Then there is the 8 slice toaster. You grab it because, if 2 is 100% better than 1, an 8 slice should be 400% better than 2... until you discover it isn't. You only cook 2 slices at a time 80% of the time and 4 (when you are very hungry) the other 20% of the time and you have never needed to cook 8 at a time. BUT if you are running a restaurant, an 8 slice toaster might not even be big enough for you depending on how much breakfast you sell.
Saying that all "zip" based tools are just toasters is like saying "my hammer can fix all problems". That isn't to say that winzip isn't a good program or that it is bad that you bought it. There is very rarely 1 tool that suits everyones needs. If winzip fits your requirements, I see nothing wrong with buying it. But if winzip is the 1 slice toaster and you bought it because it was all you had ever used and all you had ever needed, you may have made a mistake.
The same applies to almost all other software as well - the OS, the offfice suite, the IDE's, etc. The same applies to hardware as well, but not as much anymore. For example, you may need a laptop for what you do, while I may prefer a desktop. You may prefer to buy a pre-built system while I may prefer to build it myself. You may prefer intel while I prefer AMD. For the most part, hardware is about preference, but if you are doing sound processing (mixing and mastering) and trying to do that with onboard sound and a cheap CPU/GPU you are going to be grumpy. You need to have the right tools for the job.
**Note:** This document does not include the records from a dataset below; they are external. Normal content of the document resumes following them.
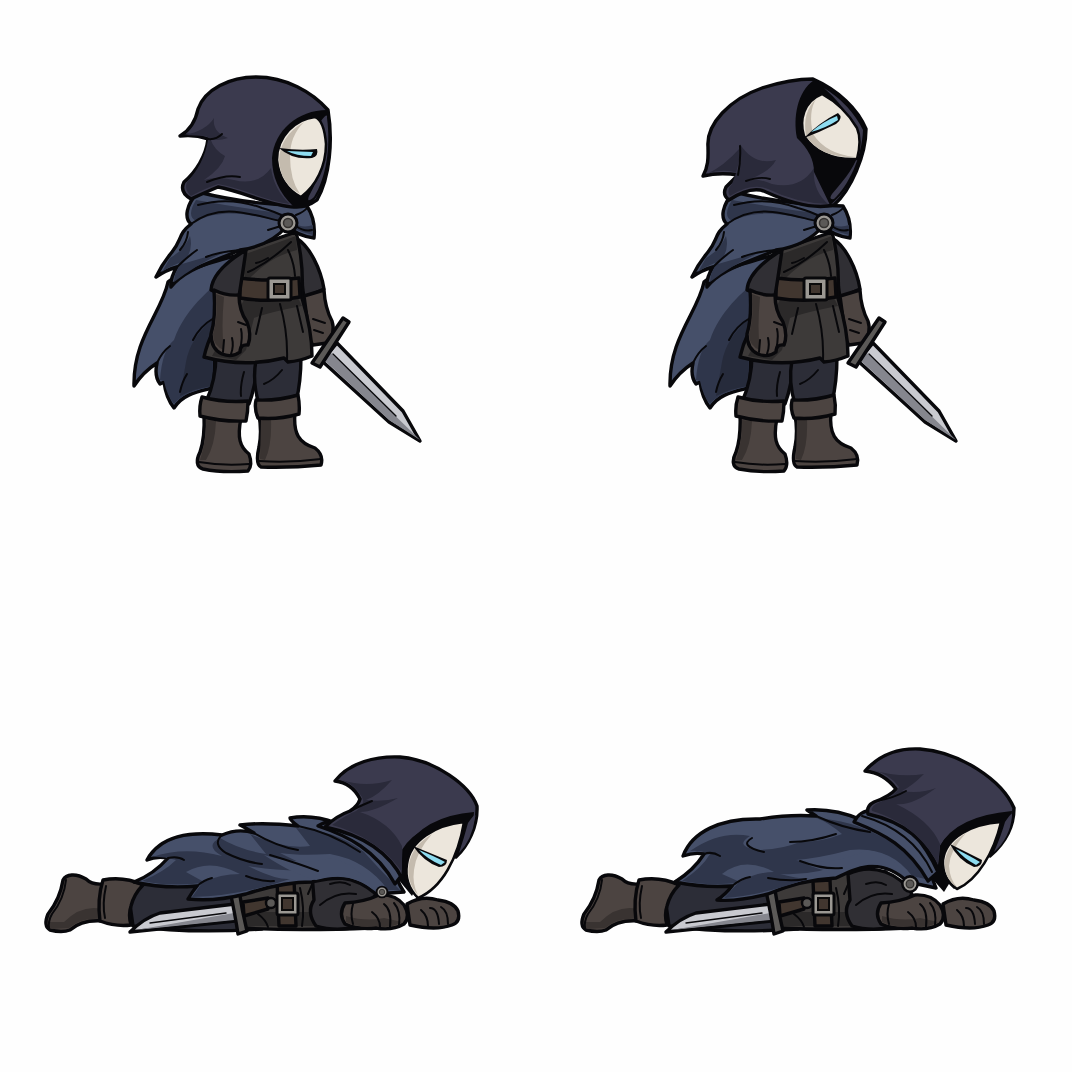
<!DOCTYPE html>
<html lang="en">
<head>
<meta charset="utf-8">
<title>Hooded swordsman poses</title>
<style>
:root{--paper:#fefefe;--ink:#08080b;--hood:#3b3a4e;--hood-shade:#2a2a3a;--cape:#46506a;--cape-shade:#2f364b;--cape-dark:#262b3b;--tunic:#3d3a39;--tunic-shade:#2b2929;--sleeve:#302f34;--trouser:#2c2d37;--leather:#4c4441;--leather-shade:#393331;--belt:#41362f;--mask:#ece6dc;--mask-shade:#c4bbae;--eye:#8edcf0;--steel:#c9cad0;--steel-shade:#85868e;--iron:#5b5957;--brooch:#9b9893}
html,body{margin:0;background:var(--paper);overflow:hidden}
svg{display:block;width:1072px;height:1072px}
.o{stroke:var(--ink);stroke-width:3.4;stroke-linejoin:round;stroke-linecap:round}
.line{fill:none;stroke:var(--ink);stroke-width:2;stroke-linecap:round;stroke-linejoin:round}
.ink{fill:var(--ink)}
.hood{fill:var(--hood)}.hood-shade{fill:var(--hood-shade)}
.cape{fill:var(--cape)}.cape-shade{fill:var(--cape-shade)}.cape-dark{fill:var(--cape-dark)}
.tunic{fill:var(--tunic)}.tunic-shade{fill:var(--tunic-shade)}
.sleeve{fill:var(--sleeve)}.trouser{fill:var(--trouser)}
.leather{fill:var(--leather)}.leather-shade{fill:var(--leather-shade)}.belt{fill:var(--belt)}
.mask{fill:var(--mask)}.mask-shade{fill:var(--mask-shade)}.eye{fill:var(--eye)}
.steel{fill:var(--steel)}.steel-shade{fill:var(--steel-shade)}.iron{fill:var(--iron)}.brooch{fill:var(--brooch)}
</style>
</head>
<body>
<svg viewBox="0 0 1072 1072" role="img" aria-label="Four poses of a masked, hooded swordsman: two standing, two lying down">
<defs>
<g id="brooch">
<circle class="brooch o" r="9" style="stroke-width:3"/>
<circle class="iron" r="4.5" stroke="#33312f" stroke-width="1.5"/>
</g>

<g id="standing-body">
<g id="back-cape">
<path class="cape o" d="M248 252C215 262 180 270 168 282C162 312 133 338 134 386Q143 372 157 363Q154 376 160 384L164 382Q166 398 174 408C183 394 197 392 213 388L216 330Q240 285 248 252Z"/>
<path class="cape-shade" d="M244 262C214 285 186 306 174 340Q162 350 160 380L164 381Q167 396 174 404C184 392 198 390 212 386L214 330Z"/>
<path class="cape-dark" d="M214 318Q190 338 186 362L180 396Q196 388 212 386Z"/>
<path class="line" d="M157 363Q162 352 170 346M187 374Q182 382 180 392M214 318Q200 326 193 340"/>
</g>
<g id="legs">
<path class="trouser o" d="M216 354L258 358Q256 385 249 404L206 402Q216 380 216 354Z"/>
<path class="trouser o" d="M256 360L301 356Q301 382 296 402L259 404Q252 382 256 360Z"/>
<path class="line" d="M244 372Q240 386 241 396M264 384Q274 380 282 370"/>
<path class="leather o" d="M204 414L241 418C237 438 240 447 249 454Q253 465 248 471Q222 473 203 469C196 467 196 460 200 452Q205 438 204 414Z"/>
<path class="leather o" d="M259 415L295 412C293 434 299 443 315 448Q324 455 321 465Q290 468 261 467Q255 464 259 447Q262 432 259 415Z"/>
<path class="leather-shade" d="M206 420L216 421Q215 446 206 460L200 460Q207 438 206 420ZM261 419L271 419Q272 446 265 460L260 459Z"/>
<path class="line" d="M199 462Q222 466 249 464M259 461Q290 463 321 459"/>
<path class="leather o" d="M202 397Q224 403 248 401Q248 412 246 421Q222 422 200 416Q199 406 202 397Z"/>
<path class="leather o" d="M256 400Q278 401 298 395Q300 405 299 414Q278 420 258 418Q254 409 256 400Z"/>
</g>
<g id="sword-arm">
<path class="sleeve o" d="M296 238C310 246 321 270 324 289L304 298Z"/>
<path class="leather o" d="M304 296L324 290Q325 308 332 321Q336 334 327 343L313 345Q306 338 308 326Z"/>
<path class="line" d="M313 319L325 323M314 330L323 333"/>
<path class="steel o" d="M337 343L403 411L420 441L389 422L322 361Z"/>
<path class="steel-shade" d="M330 352L420 440L389 420L324 360Z"/>
<path class="line" d="M333 354L396 416" style="stroke-width:1.4"/>
<path class="iron o" d="M343 318L349 322L320 367L312 363Z"/>
</g>
<g id="tunic">
<path class="tunic o" d="M238 252L296 232Q304 262 302 298Q312 330 312 356Q300 361 288 362L284 358Q244 368 204 357Q210 330 232 300Z"/>
<path class="tunic-shade" d="M240 256L296 236L297 250Q270 256 246 282ZM244 300L298 298L302 306Q270 312 254 318L246 350L236 360L212 356Z"/>
<path class="line" d="M291 242Q270 262 248 272M288 250Q294 262 295 276M280 304Q288 332 287 360M262 308L256 334M297 306L303 332M268 258Q261 262 256 263"/>
<path class="belt o" d="M240 278Q270 282 299 278L300 297Q270 303 240 298Z"/>
<rect class="brooch o" x="268" y="278" width="23" height="22" rx="2" style="stroke-width:3"/>
<rect class="belt" x="274" y="284" width="11" height="10" stroke="#0b0a0a" stroke-width="2"/>
</g>
<g id="near-arm">
<path class="sleeve o" d="M246 250C226 262 212 276 211 290Q224 297 239 296Q242 278 246 250Z"/>
<path class="leather o" d="M214 290Q226 296 239 295Q239 311 247 322Q252 335 248 345Q240 344 240 352Q232 358 222 354Q211 349 211 334Q216 318 214 290Z"/>
<path class="leather-shade" d="M216 294L224 297Q221 328 224 350Q213 346 213 334Q218 318 216 294Z"/>
<path class="line" d="M241 329Q243 337 240 350M232 338Q234 346 231 354M224 340L223 352M238 322L246 325"/>
</g>
<g id="mantle">
<path class="cape o" d="M198 192C186 205 184 218 191 224C178 234 182 240 172 252Q162 264 156 277Q166 270 177 267Q170 278 171 287C186 268 214 262 240 250Q270 246 287 226Q298 236 314 238Q316 220 307 206Q250 205 198 192Z"/>
<path class="cape-shade" d="M196 200Q186 216 196 221C230 206 254 218 284 221L286 214Q240 208 196 200ZM170 258Q184 250 190 236Q194 252 182 264L230 250Q200 262 174 282Q174 272 182 262Q170 266 162 272ZM292 228Q303 233 313 235V225Q302 229 292 222Z"/>
<path class="line" d="M191 224C220 202 250 214 280 221M198 205Q230 196 262 208Q276 212 283 216M240 250Q218 252 206 257M177 267Q187 257 197 250M188 232Q187 242 180 250M268 230L281 226M296 215Q304 212 308 207M296 226Q304 232 312 230"/>
<use href="#brooch" x="288" y="223"/>
</g>
</g>

<g id="lying-body">
<path class="trouser o" d="M128 890C150 870 176 874 196 882L262 890V929Q190 934 133 926Z"/>
<g id="lying-boots">
<path class="leather o" d="M103 884Q92 885 86 879C76 873 66 874 63 880Q60 899 48 914Q43 926 50 930Q62 933 70 930Q82 919 104 921Z"/>
<path class="leather-shade" d="M102 909Q82 904 64 922L50 922Q47 928 52 929L69 928Q82 917 102 919Z"/>
<path class="line" d="M66 880Q64 899 52 914Q48 921 49 928"/>
<path class="leather o" d="M103 880Q124 876 143 885Q134 894 131 906Q128 915 131 925Q116 927 100 921Q97 899 103 880Z"/>
<path class="line" d="M106 886Q102 904 105 918"/>
</g>
<path class="tunic o" d="M236 888Q290 862 350 872L372 928Q300 931 240 928Z"/>
<path class="tunic-shade" d="M240 912L350 912V926H240Z"/>
<path class="line" d="M300 888Q305 908 302 926M258 914Q266 920 268 927M314 880L308 894"/>
<g id="lying-belt">
<path class="belt o" d="M277 881L294 880L296 926H279Z"/>
<rect class="brooch o" x="277" y="893" width="21" height="22" rx="2" style="stroke-width:3"/>
<rect class="belt" x="282" y="898" width="11" height="12" stroke="#0b0a0a" stroke-width="2"/>
</g>
<g id="lying-sword">
<path class="belt o" d="M243 902L268 898V909L244 916Z"/>
<circle class="iron o" cx="271" cy="903" r="5" style="stroke-width:2.5"/>
<path class="steel o" d="M130 932Q144 918 160 913L235 904V921Z"/>
<path class="steel-shade" d="M136 930L234 913V920Z"/>
<path class="line" d="M150 923L226 913" style="stroke-width:1.4"/>
<path class="iron o" d="M230 891L239 890Q242 911 247 931L238 934Q235 914 230 891Z"/>
</g>
<g id="lying-arms">
<path class="leather o" d="M407 904Q422 895 438 900Q454 902 458 911Q461 922 452 925Q436 931 410 925Z"/>
<path class="line" d="M430 908Q438 908 439 924M441 907Q448 911 448 924M421 910Q428 916 428 926"/>
<path class="sleeve o" d="M312 874C338 862 364 874 376 894L352 928Q332 931 316 926Q306 912 314 900Z"/>
<path class="line" d="M320 905Q336 891 356 894M330 884Q342 880 350 885"/>
<path class="leather o" d="M345 903Q364 902 379 895Q395 894 404 905Q411 917 404 924Q392 931 376 928Q358 930 345 924Q338 914 345 903Z"/>
<path class="leather-shade" d="M346 916Q366 922 384 918L402 922Q390 929 376 926Q358 928 346 922Z"/>
<path class="line" d="M384 904Q392 910 390 927M394 903Q401 911 399 925M372 912Q380 918 380 927M353 904Q350 914 353 924"/>
</g>
</g>
</defs>

<g id="pose-standing">
<use href="#standing-body"/>
<g id="head-forward">
<path class="hood o" d="M180 136C192 129 196 119 198 109C205 89 230 77 256 77C286 77 312 92 328 110C333 140 330 177 317 200Q306 208 294 207C270 206 242 191 218 187Q206 192 191 199Q179 192 184 182C196 172 206 156 208 139Q194 134 180 136Z"/>
<path class="hood-shade" d="M208 140Q204 164 187 182Q184 190 191 196Q206 188 218 184C242 188 266 201 290 204Q274 190 271 168Q258 186 234 180Q216 176 204 180Q222 168 225 156Q214 150 210 138ZM184 135Q206 131 214 118Q212 132 228 138Q214 143 206 136Z"/>
<path class="line" d="M208 139Q216 140 222 134M207 182Q226 174 240 177"/>
<path class="ink" d="M329 110C299 109 274 130 272 158Q272 186 293 206H308C326 194 334 150 329 110Z"/>
<path class="hood" d="M321 121Q328 112 327 118C331 148 326 178 314 197Q306 204 309 196C322 174 327 148 321 121Z"/>
<path class="mask o" d="M315 117C296 119 277 136 277 160C279 180 290 191 301 197C316 186 326 166 326 144Q324 120 315 117Z" style="stroke-width:2.5"/>
<path class="mask-shade" d="M304 122Q290 136 290 156Q290 180 300 194Q280 183 279 160Q280 136 304 122Z"/>
<path class="ink" d="M279 148Q300 151 317 149Q319 156 312 158Q292 160 279 148Z"/>
<path class="eye" d="M287 151L313 152L311 156Q296 156 287 151Z"/>
</g>
</g>

<g id="pose-looking-up">
<use href="#standing-body" x="536"/>
<g id="head-raised">
<path class="hood o" d="M703 176C709 165 708 156 708 147C706 124 730 99 762 88Q790 79 813 79C838 90 858 109 866 129C866 155 851 190 834 205C812 210 788 202 766 192Q752 185 729 200Q722 195 726 187L738 175Q720 172 703 176Z"/>
<path class="hood-shade" d="M740 144Q741 162 732 184Q726 190 730 196Q752 182 768 189Q796 203 828 204Q812 190 814 168Q800 190 772 184Q758 178 748 180Q770 172 776 160Q754 166 740 144ZM707 174Q724 166 740 148Q742 160 738 173Q722 168 707 174Z"/>
<path class="line" d="M738 175Q741 160 740 146M746 181Q760 176 770 179"/>
<path class="ink" d="M814 80C797 92 793 118 797 138Q814 154 814 172L830 205C850 190 866 158 866 129Q852 100 814 80Z"/>
<path class="hood" d="M824 88Q850 104 863 130C862 158 848 186 834 199Q828 200 832 194C846 178 857 164 859 150Q858 118 824 88Z"/>
<path class="mask o" d="M822 94C804 101 799 120 804 136C815 152 833 160 857 159Q862 140 857 128Q844 106 822 94Z" style="stroke-width:2.5"/>
<path class="mask-shade" d="M816 99Q808 112 813 134Q826 154 855 157Q820 158 806 136Q802 112 816 99Z"/>
<path class="ink" d="M804 138Q820 122 838 113Q844 118 836 124Q820 132 804 138Z"/>
<path class="eye" d="M811 132Q824 121 837 116L838 120Q826 128 811 132Z"/>
</g>
</g>

<g id="pose-fallen">
<use href="#lying-body"/>
<g id="fallen-cape">
<path class="cape o" d="M147 860C160 836 190 831 222 835Q238 828 254 833Q246 828 240 825Q264 822 298 826Q290 820 290 818Q312 814 336 823L392 864Q396 880 404 892L376 894C350 872 330 878 312 882Q282 882 246 894Q214 902 188 899Q192 892 197 886Q164 889 134 882Q154 874 168 858Q156 856 147 860Z"/>
<path class="cape-shade" d="M152 857Q184 846 222 856Q204 846 220 838Q240 850 266 854L250 834Q286 850 310 846L296 828Q336 830 364 852Q384 874 400 890L388 890Q366 860 330 854Q300 856 280 853Q306 866 318 870Q280 872 248 866Q276 880 290 879Q240 896 192 897L202 883Q170 887 142 881Q164 872 176 860Q160 856 152 857Z"/>
<path class="cape" d="M264 855Q300 866 330 858Q356 862 374 890Q350 870 316 880Q296 876 264 855ZM186 872Q210 858 240 874Q220 874 204 882Z"/>
<path class="line" d="M254 833Q276 846 298 850M222 835Q212 844 226 853Q244 862 262 864M298 826Q330 832 360 852M197 886Q204 880 212 878M168 858Q178 856 184 860M270 855Q300 864 318 871M246 876Q262 882 274 881"/>
<use href="#brooch" transform="translate(382 892) scale(.6)"/>
</g>
<g id="head-fallen">
<path class="ink" d="M384 862L412 896L440 840L400 835Z"/>
<path class="cape o" d="M318 826Q328 819 340 824C364 830 388 848 401 876L395 884C376 850 348 836 318 826Z"/>
<path class="hood o" d="M335 781C350 762 376 756 400 757C436 760 470 786 477 806C478 826 468 846 456 857L464 822Q420 824 404 850L403 880C388 850 358 834 325 827Q336 816 350 811Q358 806 360 799Q352 783 335 781Z"/>
<path class="hood-shade" d="M342 780Q366 788 392 780Q378 796 366 800Q384 802 398 798Q374 812 360 812Q390 822 402 846L402 872C386 848 358 832 332 825Q346 815 356 811Q366 804 362 797Q354 784 342 780Z"/>
<path class="line" d="M350 811Q362 805 372 801"/>
<path class="ink" d="M474 812Q424 816 404 850Q400 882 416 897L458 855Q472 842 474 812Z"/>
<path class="hood" d="M468 823Q477 810 475 818Q472 840 459 853Q464 838 468 823Z"/>
<path class="mask o" d="M464 822C436 825 410 840 407 864Q404 884 418 898C442 888 458 858 464 822Z" style="stroke-width:2.5"/>
<path class="mask-shade" d="M432 834Q416 852 414 870Q412 884 418 895Q406 882 409 864Q412 846 432 834Z"/>
<path class="ink" d="M413 846Q430 853 447 860Q447 867 439 867Q424 862 413 846Z"/>
<path class="eye" d="M419 850Q434 856 445 862L441 865Q427 859 419 850Z"/>
</g>
</g>

<g id="pose-rising">
<use href="#lying-body" x="536"/>
<g id="rising-cape">
<path class="cape o" d="M683 856C692 832 720 818 760 819Q790 814 816 816Q810 812 807 810Q834 808 862 820L926 862L936 888L908 882C880 856 856 868 836 878Q800 880 768 894Q736 902 717 900Q726 894 732 886Q704 888 675 882Q694 870 704 854Q694 852 683 856Z"/>
<path class="cape-shade" d="M690 851Q720 830 750 836Q734 846 756 850Q780 850 800 842Q822 842 842 834Q828 822 816 818Q850 820 880 836Q912 850 930 880L912 876Q890 846 850 850Q820 858 796 860Q826 866 846 862Q816 876 780 874Q804 880 810 878Q760 896 724 898L738 883Q706 886 682 881Q702 868 710 854Q700 850 690 851Z"/>
<path class="cape" d="M800 861Q840 864 866 850Q894 854 907 878Q880 854 840 872Q820 872 800 861ZM722 874Q744 856 774 872Q756 872 740 882Z"/>
<path class="line" d="M816 816Q842 828 870 832M704 854Q712 851 720 856M732 886Q742 878 750 877M752 838Q738 846 764 852M800 861Q824 870 842 868M836 834Q812 842 790 842M768 878Q790 882 806 879"/>
</g>
<g id="head-rising">
<path class="ink" d="M914 858L944 892L976 840L934 835Z"/>
<path class="cape o" d="M854 822Q862 806 882 812C908 822 926 846 938 872L928 881C908 846 884 834 854 822Z"/>
<path class="line" d="M862 816Q912 830 932 872"/>
<path class="hood o" d="M865 771C880 754 900 748 920 749C960 752 1002 780 1014 808C1014 828 1004 844 990 856L1002 821Q954 824 942 846L939 871C926 840 904 822 868 814Q866 806 874 802Q890 796 896 789Q884 773 865 771Z"/>
<path class="hood-shade" d="M872 770Q900 778 924 774Q912 786 902 791Q920 794 936 788Q912 806 896 804Q930 820 940 844L938 864C924 838 902 820 872 811Q870 806 880 802Q896 796 899 787Q890 774 872 770Z"/>
<path class="line" d="M877 801Q894 798 906 791"/>
<path class="ink" d="M1012 811Q956 816 940 846Q938 876 954 889L991 855Q1010 842 1012 811Z"/>
<path class="hood" d="M1005 822Q1013 810 1012 816Q1010 838 994 852Q1001 836 1005 822Z"/>
<path class="mask o" d="M1001 822C972 824 946 837 943 860Q942 879 957 889C978 880 994 852 1001 822Z" style="stroke-width:2.5"/>
<path class="mask-shade" d="M966 833Q950 850 949 866Q950 880 957 887Q943 878 945 860Q948 844 966 833Z"/>
<path class="ink" d="M950 844Q966 852 982 860Q982 867 974 867Q958 860 950 844Z"/>
<path class="eye" d="M956 849Q970 856 980 862L976 865Q963 858 956 849Z"/>
<use href="#brooch" transform="translate(910 884) scale(.85)"/>
</g>
</g>
</svg>
</body>
</html>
The exception to that is when the company dictates what you can and cannot use. where I work, we are a 90% Windows, 9% Linux, 1% MAC shop. Working in the technical part of the company, I need to have some experience on every system I support (I don't support the MAC machines). So I have a windows desktop and a few linux VMs. This allows me to keep up on both systems well enough to support everyone I need to.
TL;DR - use the right tool for the job. Getting good quality tools for the job is important, but too many features can make the cost vs benefit not worth it. There is rarely a case where it is "just a toaster".
The above is all just my opinion on what you should do.
As with all advice you find on a random internet forum - you shouldn't blindly follow it. Always test on a test server to see if there is negative side effects before making changes to live!
I recommend you NEVER run "random code" you found online on any system you care about UNLESS you understand and can verify the code OR you don't care if the code trashes your system.